Graphene based wearable sensor for disease monitoring
Scientists of the University of Michigan are working on a new wearable vapour sensor that could one day offer continuous disease monitoring for patients with diabetes, high blood pressure, anemia or lung disease. The new sensor, which can detect airborne chemicals either exhaled or released through the skin, according to its creators would likely be the first wearable to pick up a broad array of chemical, rather than physical, attributes.
As the researchers report nanoelectronic sensors typically depend on detecting charge transfer between the sensor and a molecule in air or in solution. However, these previous techniques typically led to strong bonds between the molecules being detected and the sensor itself. That binding leads to slow detection rates.
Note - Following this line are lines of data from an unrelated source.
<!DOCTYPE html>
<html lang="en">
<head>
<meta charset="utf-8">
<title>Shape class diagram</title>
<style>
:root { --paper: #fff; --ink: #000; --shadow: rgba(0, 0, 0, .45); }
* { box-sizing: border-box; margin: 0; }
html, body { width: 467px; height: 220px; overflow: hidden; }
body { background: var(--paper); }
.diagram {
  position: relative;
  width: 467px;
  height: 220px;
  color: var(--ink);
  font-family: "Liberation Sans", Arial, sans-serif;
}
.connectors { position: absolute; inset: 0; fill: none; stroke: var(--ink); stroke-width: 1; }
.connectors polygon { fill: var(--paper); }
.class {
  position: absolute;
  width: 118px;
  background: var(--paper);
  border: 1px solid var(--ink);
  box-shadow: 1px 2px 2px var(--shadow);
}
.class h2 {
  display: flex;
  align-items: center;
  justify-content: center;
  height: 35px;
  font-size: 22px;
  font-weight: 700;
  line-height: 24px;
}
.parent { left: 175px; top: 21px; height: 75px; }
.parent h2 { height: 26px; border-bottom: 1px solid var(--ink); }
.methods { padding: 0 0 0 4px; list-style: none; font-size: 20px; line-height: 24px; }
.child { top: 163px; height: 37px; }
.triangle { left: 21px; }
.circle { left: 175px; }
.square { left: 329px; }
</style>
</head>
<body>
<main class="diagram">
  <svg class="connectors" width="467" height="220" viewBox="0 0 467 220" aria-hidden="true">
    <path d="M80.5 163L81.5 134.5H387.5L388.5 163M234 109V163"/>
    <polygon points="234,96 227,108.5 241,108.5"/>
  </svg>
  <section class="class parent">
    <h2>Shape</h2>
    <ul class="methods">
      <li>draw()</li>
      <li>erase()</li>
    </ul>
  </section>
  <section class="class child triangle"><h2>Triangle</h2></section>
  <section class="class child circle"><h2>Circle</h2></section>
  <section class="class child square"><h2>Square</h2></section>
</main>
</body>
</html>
Instead of detecting molecular charge the U-M team, which is working with the National Science Foundation's Innovation Corps program, uses a technique called heterodyne mixing, which looks at the interaction between the dipoles associated with these molecules and the nanosensor at high frequencies.
This technique, made possible through the use of graphene, results in extremely fast response times of tenths of a second, as opposed to the tens or hundreds of seconds typical in existing technology. It also dramatically increases the device's sensitivity. The sensor can detect molecules in sample sizes at a ratio of several parts per billion.
These nanoelectronic graphene vapor sensors can be completely embedded in a microgas chromatography system, which is the gold standard for vapor analysis, the researchers say. The entire microgas chromatography system can be integrated on a single chip with low power operation, and embedded in a badge-sized device that can be worn on the body to provide noninvasive and continuous monitoring of specific health conditions.